Baseball world honors Gwynn, rallies around Padres (VIDEO)


UPDATE (12:30 a.m. ET):

The reaction around baseball to Tony Gwynn’s death was swift on Monday morning, with players, coaches, fans, announcers — even MLB itself — taking to social media to share their condolences and memories of "Mr. Padre," and to announce tributes to the Hall of Famer and Padres great.

And as day turned to night, focus shifted from Twitter and Facebook to dugouts and baseball fields — and there the tributes continued, from fields in Detroit and Seattle to outside Petco Park in San Diego.

Even the announcer’s booth at Dodger Stadium of all places was filled with emotion, as fellow Hall of Famer and perhaps Gwynn’s biggest fan outside of San Diego, Dodgers announcer Vin Scully, remembered his friend as only Vinny can.

Then the rest of Dodger Stadium joined Scully:

In Detroit, the Tigers paid tribute to Gwynn and his famed “5.5 hole” — the spot between shortstop and third base through which so many of his 3,141 hits traveled — etched into the appropriate spot on the infield dirt:

Back in Gwynn’s home of San Diego, fan came out to their hero’s statue at the Padres’ home park to pay their respects:

Fans gather at the Tony Gwynn ‘Mr. Padre’ statue outside Petco Park after learning of the Hall of Famer’s death on Monday.

A Tony Gwynn fan leaves this baseball at Gwynn’s statue outside Petco Park. Gwynn wore No. 19 with the Padres.

But nowhere were the remembrances more emotional than at Safeco Field in Seattle, where the Padres took the field against the Mariners.

Prior to Monday’s game between the Padres and host Mariners, the grounds crew at Safeco Field in Seattle etched Gwynn’s No. 19 into the infield between third base and shortstop, the ‘5.5 hole’ through which Gwynn got so many of his hits.

A young fan at Safeco Field holds up a sign remembering Gwynn on Monday night.

Members of the San Diego Padres observe a moment of silence in remembrance of Gwynn prior to Monday’s game in Seattle.



Above all else, Tony Gwynn was known for three things — hitting, San Diego and that laugh. And it was because of all three that Gwynn carved out a Hall of Fame career, being known by many as the greatest hitter since Ted Williams, garnering the nickname "Mr. Padre," and earning the respect and love of baseball fans around the country.

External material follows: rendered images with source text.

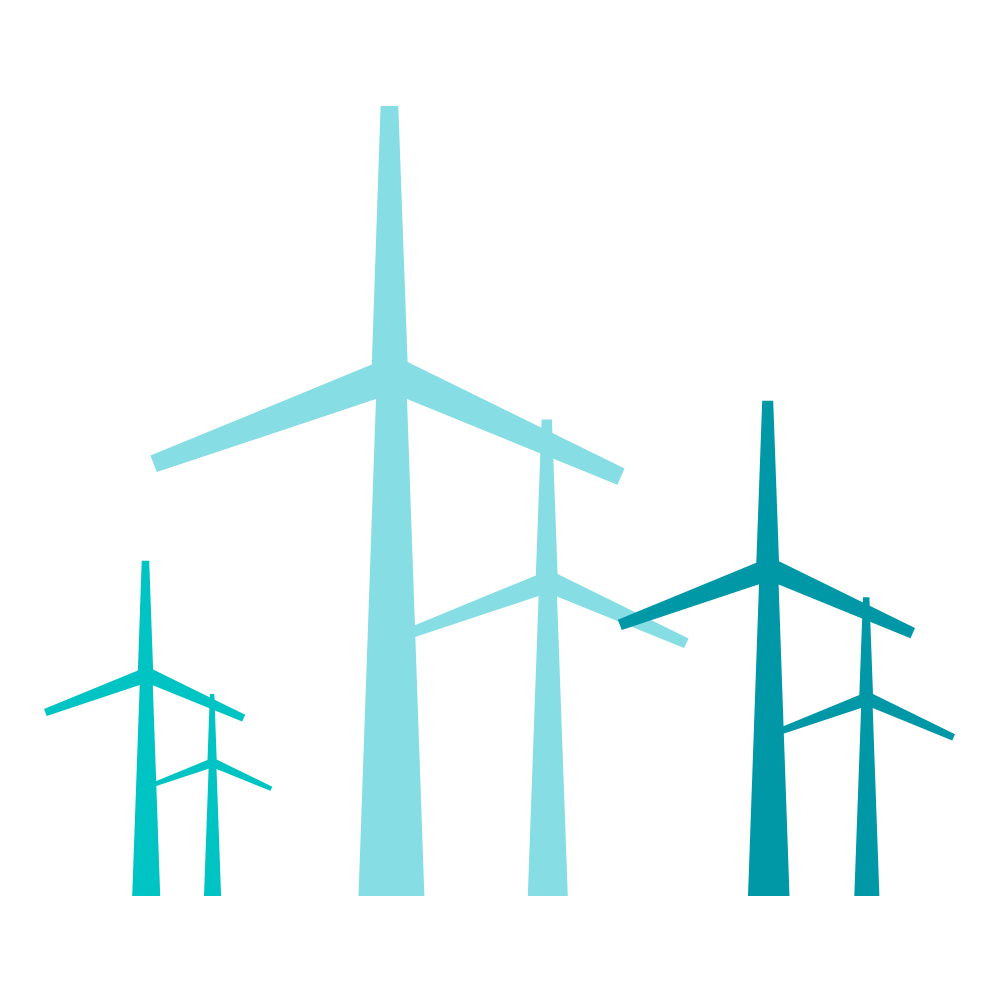
<!DOCTYPE html>
<html lang="en">
<head>
<meta charset="utf-8">
<title>Wind turbines</title>
<style>
:root { --paper: #ffffff; --sky: #86dde4; --turquoise: #00c3c3; --petrol: #0097a7; }
html, body { margin: 0; background: var(--paper); }
body { width: 1000px; height: 1000px; overflow: hidden; }
svg { display: block; }
.sky { fill: var(--sky); }
.turquoise { fill: var(--turquoise); }
.petrol { fill: var(--petrol); }
</style>
</head>
<body>
<svg width="1000" height="1000" viewBox="0 0 1000 1000" role="img" aria-label="Six wind turbines in three pairs">
  <g class="sky" id="middle-pair">
    <polygon points="380.6,106 398.3,106 407.6,362 624.6,468.6 617.4,484.8 407,399 424.4,896 358.5,896 376,399 156.8,472 150.4,455.6 371.8,364.5"/>
    <polygon points="541.6,419.5 551.9,419.5 557.6,574 688.6,638.5 684,648 557,596.5 567.8,896 527.8,896 538.6,596 406,640 402,630.5 535.8,575.5"/>
  </g>
  <g class="turquoise" id="left-pair">
    <polygon points="141.7,560.8 149.2,560.8 153.1,669.5 245.2,714.8 242.2,721.6 152.8,685.3 160.2,896 132.2,896 139.7,685 46.7,716 44,709 137.9,670.4"/>
    <polygon points="209.9,694 214.3,694 216.7,759.6 272.3,786.7 270.4,790.8 216.5,769 221.1,896 204,896 208.6,768.8 152.5,787.3 150.8,783.2 207.5,760"/>
  </g>
  <g class="petrol" id="right-pair">
    <polygon points="762.2,400.8 773.2,400.8 779,561.3 915,628 910.5,638.2 778.6,584.4 789.5,896 748,896 759,584.2 621.8,630 617.8,619.8 756.3,562.8"/>
    <polygon points="863,597.2 869.4,597.2 873,694 955,734.3 952.2,740.4 872.7,708 879.4,896 854.3,896 861.1,707.9 778,735.5 775.5,729.5 859.3,695"/>
  </g>
</svg>
</body>
</html>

As news of his death at age 54 after a battle with cancer made its way through social media on Monday morning, the reaction and tributes were just as swift: